> [Assigned task]: The records are to be repeated in full, with the images removed.

> [Data supplied]:
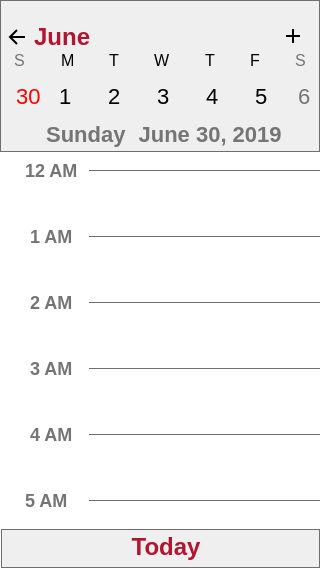
<!DOCTYPE html>
<html lang="en">
<head>
<meta charset="utf-8">
<title>Day view</title>
<style>
:root {
  --panel: #efefef;
  --border: #6e6e6e;
  --accent: #b2152f;
  --selected: #ff0000;
  --ink: #000;
  --muted: #757575;
  --page: #fff;
}
* { box-sizing: border-box; margin: 0; padding: 0; }
html, body { width: 320px; height: 568px; overflow: hidden; }
body { font-family: "Liberation Sans", Arial, sans-serif; background: var(--page); color: var(--ink); }
a { color: inherit; text-decoration: none; }
ol { list-style: none; }
.calendar { display: flex; flex-direction: column; width: 320px; height: 568px; }
.header { height: 152px; flex: none; background: var(--panel); border: 1px solid var(--border); padding-top: 22px; }
.month-bar { display: flex; height: 28px; padding-left: 7px; }
.month-bar svg { display: block; fill: none; stroke: var(--ink); stroke-width: 2; }
.back { width: 18px; margin: 5px 8px 0 0; }
.month { font-size: 24px; line-height: 28px; color: var(--accent); }
.add { margin: 5px 18px 0 auto; }
.weekdays, .dates { display: grid; white-space: nowrap; }
.weekdays { grid-template-columns: 47px 48px 45px 51px 45px 45px 1fr; padding-left: 13px; font-size: 16px; line-height: 20px; }
.dates { grid-template-columns: 43px 49px 49px 49px 49px 43px 1fr; padding-left: 15px; margin-top: 13px; font-size: 22px; line-height: 26px; }
.weekend { color: var(--muted); }
.selected { color: var(--selected); }
.day-title { display: flex; gap: 13px; margin-top: 12px; padding-left: 45px; font-size: 22px; line-height: 26px; font-weight: bold; color: var(--muted); white-space: nowrap; }
.hours { height: 377px; flex: none; padding-top: 8px; }
.hour { display: flex; height: 66px; font-size: 18px; line-height: 22px; font-weight: bold; color: var(--muted); }
.hour time { width: 89px; padding-left: 30px; white-space: nowrap; }
.hour .wide { padding-left: 25px; }
.hour::after { content: ""; flex: 1; height: 1px; margin-top: 10px; background: var(--border); }
.hour:last-child { height: 22px; }
.today { display: block; height: 39px; margin-left: 1px; padding: 3px 0 0 11px; background: var(--panel); border: 1px solid var(--border); color: var(--accent); font-size: 24px; line-height: 28px; font-weight: bold; text-align: center; }
</style>
</head>
<body>
<main class="calendar">
  <header class="header">
    <div class="month-bar">
      <a class="back" href="#" aria-label="Back"><svg width="18" height="18" viewBox="0 0 18 18"><path d="M17 9H2M9 2L2 9l7 7"/></svg></a>
      <h1 class="month">June</h1>
      <a class="add" href="#" aria-label="Add event"><svg width="16" height="16" viewBox="0 0 16 16"><path d="M1 8h14M8 1v14"/></svg></a>
    </div>
    <div class="weekdays">
      <span class="weekend">S</span><span>M</span><span>T</span><span>W</span><span>T</span><span>F</span><span class="weekend">S</span>
    </div>
    <div class="dates">
      <a class="selected" href="#">30</a><a href="#">1</a><a href="#">2</a><a href="#">3</a><a href="#">4</a><a href="#">5</a><a class="weekend" href="#">6</a>
    </div>
    <p class="day-title"><span>Sunday</span><span>June 30, 2019</span></p>
  </header>
  <ol class="hours">
    <li class="hour"><time class="wide">12 AM</time></li>
    <li class="hour"><time>1 AM</time></li>
    <li class="hour"><time>2 AM</time></li>
    <li class="hour"><time>3 AM</time></li>
    <li class="hour"><time>4 AM</time></li>
    <li class="hour"><time class="wide">5 AM</time></li>
  </ol>
  <a class="today" href="#">Today</a>
</main>
</body>
</html>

> [Answer to this task]:
<!DOCTYPE html>
<html lang="en">
<head>
<meta charset="utf-8">
<title>Day view</title>
<style>
:root {
  --panel: #efefef;
  --border: #6e6e6e;
  --accent: #b2152f;
  --selected: #ff0000;
  --ink: #000;
  --muted: #757575;
  --page: #fff;
}
* { box-sizing: border-box; margin: 0; padding: 0; }
html, body { width: 320px; height: 568px; overflow: hidden; }
body { font-family: "Liberation Sans", Arial, sans-serif; background: var(--page); color: var(--ink); }
a { color: inherit; text-decoration: none; }
ol { list-style: none; }
.calendar { display: flex; flex-direction: column; width: 320px; height: 568px; }
.header { height: 152px; flex: none; background: var(--panel); border: 1px solid var(--border); padding-top: 22px; }
.month-bar { display: flex; height: 28px; padding-left: 7px; }
.month-bar svg { display: block; fill: none; stroke: var(--ink); stroke-width: 2; }
.back { width: 18px; margin: 5px 8px 0 0; }
.month { font-size: 24px; line-height: 28px; color: var(--accent); }
.add { margin: 5px 18px 0 auto; }
.weekdays, .dates { display: grid; white-space: nowrap; }
.weekdays { grid-template-columns: 47px 48px 45px 51px 45px 45px 1fr; padding-left: 13px; font-size: 16px; line-height: 20px; }
.dates { grid-template-columns: 43px 49px 49px 49px 49px 43px 1fr; padding-left: 15px; margin-top: 13px; font-size: 22px; line-height: 26px; }
.weekend { color: var(--muted); }
.selected { color: var(--selected); }
.day-title { display: flex; gap: 13px; margin-top: 12px; padding-left: 45px; font-size: 22px; line-height: 26px; font-weight: bold; color: var(--muted); white-space: nowrap; }
.hours { height: 377px; flex: none; padding-top: 8px; }
.hour { display: flex; height: 66px; font-size: 18px; line-height: 22px; font-weight: bold; color: var(--muted); }
.hour time { width: 89px; padding-left: 30px; white-space: nowrap; }
.hour .wide { padding-left: 25px; }
.hour::after { content: ""; flex: 1; height: 1px; margin-top: 10px; background: var(--border); }
.hour:last-child { height: 22px; }
.today { display: block; height: 39px; margin-left: 1px; padding: 3px 0 0 11px; background: var(--panel); border: 1px solid var(--border); color: var(--accent); font-size: 24px; line-height: 28px; font-weight: bold; text-align: center; }
</style>
</head>
<body>
<main class="calendar">
  <header class="header">
    <div class="month-bar">
      <a class="back" href="#" aria-label="Back"><svg width="18" height="18" viewBox="0 0 18 18"><path d="M17 9H2M9 2L2 9l7 7"/></svg></a>
      <h1 class="month">June</h1>
      <a class="add" href="#" aria-label="Add event"><svg width="16" height="16" viewBox="0 0 16 16"><path d="M1 8h14M8 1v14"/></svg></a>
    </div>
    <div class="weekdays">
      <span class="weekend">S</span><span>M</span><span>T</span><span>W</span><span>T</span><span>F</span><span class="weekend">S</span>
    </div>
    <div class="dates">
      <a class="selected" href="#">30</a><a href="#">1</a><a href="#">2</a><a href="#">3</a><a href="#">4</a><a href="#">5</a><a class="weekend" href="#">6</a>
    </div>
    <p class="day-title"><span>Sunday</span><span>June 30, 2019</span></p>
  </header>
  <ol class="hours">
    <li class="hour"><time class="wide">12 AM</time></li>
    <li class="hour"><time>1 AM</time></li>
    <li class="hour"><time>2 AM</time></li>
    <li class="hour"><time>3 AM</time></li>
    <li class="hour"><time>4 AM</time></li>
    <li class="hour"><time class="wide">5 AM</time></li>
  </ol>
  <a class="today" href="#">Today</a>
</main>
</body>
</html>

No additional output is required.